On Feb. 22, the U.S. International Trade Commission announced a negative determination in its final phase of anti-dumping and countervailing duties investigation against truck and bus tires from China. This means no duties will be enacted on truck and bus tires from China.
The determination was made when the ITC determined that the U.S. industry is “not materially injured or threatened with material injury by reason of imports of truck and bus tires from China that the U.S. Department of Commerce (DOC) has determined are subsidized and sold in the United States at less than fair value.” The decision came from a 2:3 vote by ITC officials. More information on the decision will be made available in the ITC’s March 15 report.
The DOC originally found that there was in fact dumping of tires by Chinese manufacturers. Both mandatory respondents Prinx Chengshan (Shandong) Tire Co. Ltd. and Double Coin Holdings Ltd., which operates the North American subsidiary China Manufacturers Alliance (CMA), were issued a dumping margin of 9%. Non-selected respondents also received a rate of 9% and all other producers/exporters in China that are part of the China-wide entity received a rate of 22.57%.
Imports of truck and bus tires from China were estimated at about $1.07 billion in 2015, according to U.S. official data. CVD rates for truck and bus tires imported from China have been up and down throughout the investigation due to ministerial errors. Double Coin’s final countervailing duty rate was 20.98%, Guizhou’s duty rate was 63.34%, and the rate for all other producers/exporters was 42.16%.
The decision to not hit Chinese truck and bus tires with CVD or AD duties comes with mixed feelings from those involved in the tire industry. The United Steelworkers union, which launched the petition against TBR tires from China last year, announced its disappointment with the result. Retread industry associations also expressed concern and disappointment.
“The ITC Commissioners made a huge mistake,” said USW International President Leo W. Gerard. “While the Department of Commerce identified subsidies of up to more than 60% and dumping of up to almost 23%, the ITC failed to support relief for the injured workers. That simply ignores the facts and the harm that Chinese unfairly-traded exports have caused the workers.”
Harvey Brodsky, consulting director for the Retread Tire Association (RTA), echoed Gerard’s concerns, adding, “When [the ITC] found no harm, was that a comprehensive understanding of the industry? Most often the analysis of whether ‘harm’ is caused by the dumping of tires into the market takes into account only the impact on new tire manufacturers, but ignores the retreading industry, which one could argue bears the brunt of the harm caused by this practice.”
In a statement released by Tire Retread & Repair Information Bureau (TRIB), the association called for more education on the value of retreaded tires. “Thousands of U.S. jobs in the retreading and related industries are being threatened by dumping and unfair subsidies on truck and bus tires produced in China. The retread industry will continue to focus on delivering superior products to all customers and providing the best cost-per-mile savings while maintaining massive environmental benefits delivered through the retreading process.”

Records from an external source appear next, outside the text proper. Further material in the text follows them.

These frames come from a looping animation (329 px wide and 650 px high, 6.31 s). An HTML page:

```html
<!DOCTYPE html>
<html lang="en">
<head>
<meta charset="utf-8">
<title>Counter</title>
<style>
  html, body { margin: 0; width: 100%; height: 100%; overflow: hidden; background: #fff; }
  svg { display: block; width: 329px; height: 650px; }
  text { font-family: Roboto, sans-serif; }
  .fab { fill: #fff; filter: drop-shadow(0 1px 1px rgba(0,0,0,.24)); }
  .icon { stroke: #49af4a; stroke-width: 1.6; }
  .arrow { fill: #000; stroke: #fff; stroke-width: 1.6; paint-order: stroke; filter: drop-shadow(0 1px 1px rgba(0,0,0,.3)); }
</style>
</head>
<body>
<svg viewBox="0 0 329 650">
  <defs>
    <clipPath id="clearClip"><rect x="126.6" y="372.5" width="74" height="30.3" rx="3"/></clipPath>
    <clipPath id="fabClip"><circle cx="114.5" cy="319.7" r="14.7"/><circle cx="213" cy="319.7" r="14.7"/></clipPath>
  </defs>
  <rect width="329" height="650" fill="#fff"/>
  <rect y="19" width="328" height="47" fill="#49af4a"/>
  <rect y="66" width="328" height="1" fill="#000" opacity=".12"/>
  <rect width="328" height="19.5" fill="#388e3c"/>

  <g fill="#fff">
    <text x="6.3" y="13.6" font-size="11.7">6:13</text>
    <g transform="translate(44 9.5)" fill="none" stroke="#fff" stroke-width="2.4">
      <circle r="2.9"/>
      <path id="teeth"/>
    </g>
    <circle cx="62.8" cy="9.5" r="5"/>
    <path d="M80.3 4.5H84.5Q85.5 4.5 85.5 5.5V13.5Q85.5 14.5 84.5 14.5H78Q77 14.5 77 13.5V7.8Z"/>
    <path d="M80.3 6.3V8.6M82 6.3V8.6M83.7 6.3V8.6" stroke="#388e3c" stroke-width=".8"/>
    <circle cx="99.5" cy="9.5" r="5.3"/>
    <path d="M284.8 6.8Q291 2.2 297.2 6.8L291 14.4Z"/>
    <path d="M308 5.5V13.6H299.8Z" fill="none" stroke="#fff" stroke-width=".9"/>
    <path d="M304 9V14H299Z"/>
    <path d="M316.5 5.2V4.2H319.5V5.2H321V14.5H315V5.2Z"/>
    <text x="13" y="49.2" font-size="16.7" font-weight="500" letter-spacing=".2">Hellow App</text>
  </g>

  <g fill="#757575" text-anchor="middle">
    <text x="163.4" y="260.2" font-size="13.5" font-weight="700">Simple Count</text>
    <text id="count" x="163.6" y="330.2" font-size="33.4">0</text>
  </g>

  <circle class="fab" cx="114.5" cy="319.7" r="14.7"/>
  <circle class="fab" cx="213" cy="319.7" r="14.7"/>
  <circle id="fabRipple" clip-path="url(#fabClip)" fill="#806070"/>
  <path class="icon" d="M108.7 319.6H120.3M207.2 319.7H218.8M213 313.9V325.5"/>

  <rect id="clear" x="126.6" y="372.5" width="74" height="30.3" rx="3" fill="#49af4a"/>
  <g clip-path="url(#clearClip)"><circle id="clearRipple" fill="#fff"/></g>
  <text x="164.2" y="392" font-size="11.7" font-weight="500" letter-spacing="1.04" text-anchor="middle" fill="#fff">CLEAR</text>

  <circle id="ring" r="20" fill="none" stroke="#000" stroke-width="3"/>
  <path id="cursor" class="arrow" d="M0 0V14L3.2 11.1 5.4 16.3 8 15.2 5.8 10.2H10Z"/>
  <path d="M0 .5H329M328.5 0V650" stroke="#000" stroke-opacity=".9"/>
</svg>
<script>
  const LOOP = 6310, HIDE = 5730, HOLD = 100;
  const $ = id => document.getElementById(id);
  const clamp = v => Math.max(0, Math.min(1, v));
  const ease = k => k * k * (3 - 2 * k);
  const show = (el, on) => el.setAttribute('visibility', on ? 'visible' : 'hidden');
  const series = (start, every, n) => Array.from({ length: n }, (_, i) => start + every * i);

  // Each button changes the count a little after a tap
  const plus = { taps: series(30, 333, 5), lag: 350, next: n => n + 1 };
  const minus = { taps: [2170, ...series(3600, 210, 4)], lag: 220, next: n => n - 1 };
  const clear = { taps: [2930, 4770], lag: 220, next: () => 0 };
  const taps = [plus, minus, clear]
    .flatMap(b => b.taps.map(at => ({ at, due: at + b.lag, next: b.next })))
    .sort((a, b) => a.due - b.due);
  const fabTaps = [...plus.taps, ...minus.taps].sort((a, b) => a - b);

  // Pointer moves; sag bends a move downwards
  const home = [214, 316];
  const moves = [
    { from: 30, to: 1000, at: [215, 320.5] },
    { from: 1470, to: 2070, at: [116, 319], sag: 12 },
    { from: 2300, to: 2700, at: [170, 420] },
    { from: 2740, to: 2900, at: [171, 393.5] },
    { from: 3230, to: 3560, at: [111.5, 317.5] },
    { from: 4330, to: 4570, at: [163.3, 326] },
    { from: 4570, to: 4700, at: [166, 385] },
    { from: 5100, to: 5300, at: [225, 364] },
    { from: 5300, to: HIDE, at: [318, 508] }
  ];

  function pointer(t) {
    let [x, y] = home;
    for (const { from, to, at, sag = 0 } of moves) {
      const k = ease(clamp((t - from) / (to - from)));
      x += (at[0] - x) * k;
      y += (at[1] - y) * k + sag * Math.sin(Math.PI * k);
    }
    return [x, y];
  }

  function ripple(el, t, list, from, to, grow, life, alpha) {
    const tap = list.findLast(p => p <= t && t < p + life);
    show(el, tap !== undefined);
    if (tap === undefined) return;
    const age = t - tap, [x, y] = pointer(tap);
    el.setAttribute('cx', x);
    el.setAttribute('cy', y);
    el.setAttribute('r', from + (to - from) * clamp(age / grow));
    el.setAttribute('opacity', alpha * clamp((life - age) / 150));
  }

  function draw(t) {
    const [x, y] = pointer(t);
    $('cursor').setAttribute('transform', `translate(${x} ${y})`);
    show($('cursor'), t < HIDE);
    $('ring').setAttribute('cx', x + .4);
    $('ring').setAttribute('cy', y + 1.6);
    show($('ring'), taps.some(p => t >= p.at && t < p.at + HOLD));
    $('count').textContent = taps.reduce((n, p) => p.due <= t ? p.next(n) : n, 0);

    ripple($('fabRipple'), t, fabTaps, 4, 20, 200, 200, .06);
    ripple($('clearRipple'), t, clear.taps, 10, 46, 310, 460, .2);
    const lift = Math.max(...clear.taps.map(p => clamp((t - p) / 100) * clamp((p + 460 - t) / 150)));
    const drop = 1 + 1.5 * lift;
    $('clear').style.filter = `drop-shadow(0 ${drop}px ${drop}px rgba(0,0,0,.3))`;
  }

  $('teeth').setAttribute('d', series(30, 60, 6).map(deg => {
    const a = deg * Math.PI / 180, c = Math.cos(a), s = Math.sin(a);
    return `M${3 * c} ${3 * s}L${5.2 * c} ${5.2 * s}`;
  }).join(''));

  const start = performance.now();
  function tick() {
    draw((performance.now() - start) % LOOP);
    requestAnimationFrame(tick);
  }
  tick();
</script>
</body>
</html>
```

RTA hopes industry action will influence the ITC to change its decision. “To our members, we urge you to come together and we’ll be happy to spearhead the movement to bring this to the attention of the authorities, and to reconsider before they make a move that could damage the truck and bus tire retread industry in North America,” Brodsky said.
Pleased with the decision are the tire companies who would have been affected by the tariffs, including Cooper Tire & Rubber Co. and CMA/Double Coin.
“The industry has made record profits for the last decade, profits that have rivaled internet company profits and in addition to that, if the tariffs were implemented the only people to suffer would be the end-user because there is no additional capacity available in the United States to come anywhere near being able to supply the demand in the U.S,” CMA’s Walt Weller, senior vice president,told Tire Review.
In the last few years there have been no new truck tire plants built in the U.S. from domestic manufacturers (Goodyear Tire & Rubber Co. or Cooper Tire & Rubber Co.). However, Japan’s Yokohama Tire Corp. started production at its truck tire facility in Mississippi in 2016 and Continental Tire the Americas (a subsidiary of Germany’s Continental AG) plans to start production at its truck tire facility in Mississippi in 2018.